Harmon and Karr followed up with Grieg’s Sonata in A minor, originally for piano and cello, but here made very much the property of the double bass, with Karr demonstrating mastery of the folk-like energy and the high romantic emotions of the piece. They followed with another borrowed item from the cello repertoire, Vaughan Williams’ Six Studies in English Folksong, with the deep sonorities of the double bass enriching this music. Harmon and Karr borrowed Paganini’s Variations for the G-String from the violin repertoire, this time proving that the double bass can, in capable hands, do anything the violin can, and with different but equal beauty of tone.
Immediately after intermission, Nix joined Karr and Lewis for the succinct baroque nobility of a Sonata in G minor, traditionally attributed (though probably not actually by) Handel; whoever wrote it provided a work which transcribes nicely for two great double bassists.

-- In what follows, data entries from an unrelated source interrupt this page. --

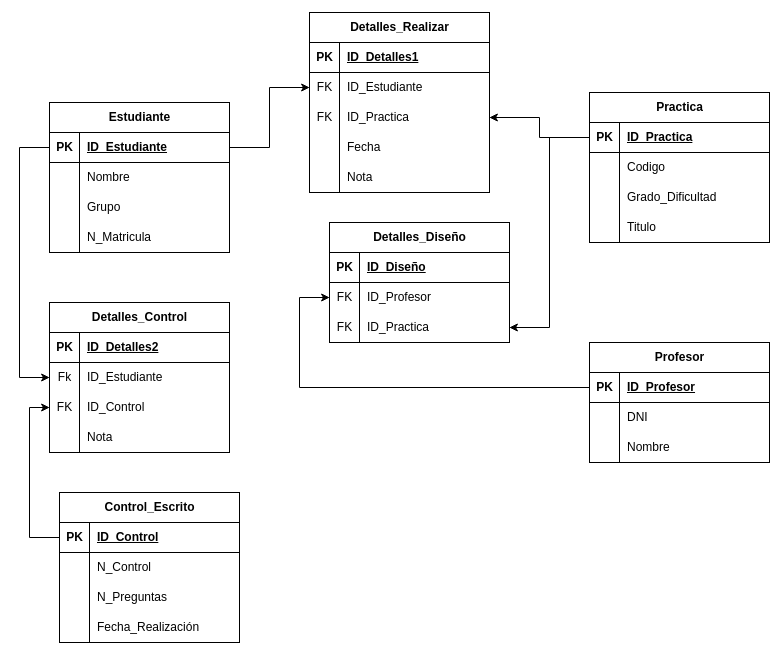
<!DOCTYPE html>
<html lang="es">
<head>
<meta charset="utf-8">
<title>Diagrama entidad-relación</title>
<style>
:root { --paper: #fff; --ink: #000; --row: 30px; }
* { box-sizing: border-box; margin: 0; padding: 0; }
body { width: 782px; height: 655px; overflow: hidden; background: var(--paper); }
.diagram {
  position: relative; width: 782px; height: 655px; overflow: hidden;
  color: var(--ink); font: 12px/29px "Liberation Sans", Arial, sans-serif;
}
.links { position: absolute; inset: 0; fill: none; stroke: var(--ink); }
.entity {
  position: absolute; left: var(--x); top: var(--y); width: 181px;
  border: 1px solid var(--ink); background: var(--paper);
}
.entity h2 {
  height: var(--row); border-bottom: 1px solid var(--ink);
  font-size: 12px; font-weight: bold; text-align: center;
}
.field { display: grid; grid-template-columns: 30px 1fr; height: var(--row); }
.field:last-child { height: 29px; }
.field dt { border-right: 1px solid var(--ink); text-align: center; }
.field dd { padding-left: 7px; white-space: nowrap; }
.primary { border-bottom: 1px solid var(--ink); font-weight: bold; }
.primary dd { text-decoration: underline; }
.estudiante { --x: 49px; --y: 102px; }
.detalles-realizar { --x: 309px; --y: 12px; }
.practica { --x: 589px; --y: 92px; }
.detalles-diseno { --x: 329px; --y: 222px; }
.detalles-control { --x: 49px; --y: 302px; }
.profesor { --x: 589px; --y: 342px; }
.control-escrito { --x: 59px; --y: 492px; }
</style>
</head>
<body>
<main class="diagram">
  <section class="entity detalles-realizar">
    <h2>Detalles_Realizar</h2>
    <dl>
      <div class="field primary"><dt>PK</dt><dd>ID_Detalles1</dd></div>
      <div class="field"><dt>FK</dt><dd>ID_Estudiante</dd></div>
      <div class="field"><dt>FK</dt><dd>ID_Practica</dd></div>
      <div class="field"><dt></dt><dd>Fecha</dd></div>
      <div class="field"><dt></dt><dd>Nota</dd></div>
    </dl>
  </section>

  <section class="entity estudiante">
    <h2>Estudiante</h2>
    <dl>
      <div class="field primary"><dt>PK</dt><dd>ID_Estudiante</dd></div>
      <div class="field"><dt></dt><dd>Nombre</dd></div>
      <div class="field"><dt></dt><dd>Grupo</dd></div>
      <div class="field"><dt></dt><dd>N_Matricula</dd></div>
    </dl>
  </section>

  <section class="entity practica">
    <h2>Practica</h2>
    <dl>
      <div class="field primary"><dt>PK</dt><dd>ID_Practica</dd></div>
      <div class="field"><dt></dt><dd>Codigo</dd></div>
      <div class="field"><dt></dt><dd>Grado_Dificultad</dd></div>
      <div class="field"><dt></dt><dd>Titulo</dd></div>
    </dl>
  </section>

  <section class="entity detalles-diseno">
    <h2>Detalles_Diseño</h2>
    <dl>
      <div class="field primary"><dt>PK</dt><dd>ID_Diseño</dd></div>
      <div class="field"><dt>FK</dt><dd>ID_Profesor</dd></div>
      <div class="field"><dt>FK</dt><dd>ID_Practica</dd></div>
    </dl>
  </section>

  <section class="entity detalles-control">
    <h2>Detalles_Control</h2>
    <dl>
      <div class="field primary"><dt>PK</dt><dd>ID_Detalles2</dd></div>
      <div class="field"><dt>Fk</dt><dd>ID_Estudiante</dd></div>
      <div class="field"><dt>FK</dt><dd>ID_Control</dd></div>
      <div class="field"><dt></dt><dd>Nota</dd></div>
    </dl>
  </section>

  <section class="entity profesor">
    <h2>Profesor</h2>
    <dl>
      <div class="field primary"><dt>PK</dt><dd>ID_Profesor</dd></div>
      <div class="field"><dt></dt><dd>DNI</dd></div>
      <div class="field"><dt></dt><dd>Nombre</dd></div>
    </dl>
  </section>

  <section class="entity control-escrito">
    <h2>Control_Escrito</h2>
    <dl>
      <div class="field primary"><dt>PK</dt><dd>ID_Control</dd></div>
      <div class="field"><dt></dt><dd>N_Control</dd></div>
      <div class="field"><dt></dt><dd>N_Preguntas</dd></div>
      <div class="field"><dt></dt><dd>Fecha_Realización</dd></div>
    </dl>
  </section>

  <svg class="links" width="782" height="655" viewBox="0 0 782 655" aria-hidden="true">
    <defs>
      <marker id="arrow" markerUnits="userSpaceOnUse" markerWidth="10" markerHeight="10" refX="8" refY="5" orient="auto">
        <path d="M8 5 L1 8.5 L3 5 L1 1.5 Z" fill="#000" stroke="#000" stroke-linejoin="round"/>
      </marker>
    </defs>
    <g transform="translate(.5 .5)" marker-end="url(#arrow)">
      <path marker-end="url(#arrow)" d="M229 147 H269 V87 H308"/>
      <path marker-end="url(#arrow)" d="M49 147 H19 V377 H48"/>
      <path marker-end="url(#arrow)" d="M589 137 H539 V117 H490"/>
      <path marker-end="url(#arrow)" d="M589 137 H549 V327 H510"/>
      <path marker-end="url(#arrow)" d="M589 387 H299 V297 H328"/>
      <path marker-end="url(#arrow)" d="M59 537 H29 V407 H48"/>
    </g>
  </svg>
</main>
</body>
</html>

The premiere of the Romance followed, after which the concert officially closed with Nix, Karr, and Lewis joining for the Passione Amorosa, a delightfully schmaltzy showpiece by 19th-century double bass virtuoso Giovanni Bottesini. An arrangement for two double basses of the “Spring Song” from Schumann’s Album for the Young provided a touch of gentle lyricism for encore number one, followed by the madcap, sometimes humorous virtuosity of 19th-century Franco-Dutch composer Daniel van Goens’ Scherzo for cello and piano, here arranged for two double basses and piano.
The remarkable evening provided a rare performance by Karr, the man who invented the concept of the double bass as a solo concert instrument, and for the premiere of yet another remarkable work by Texas’ greatest native-born composer.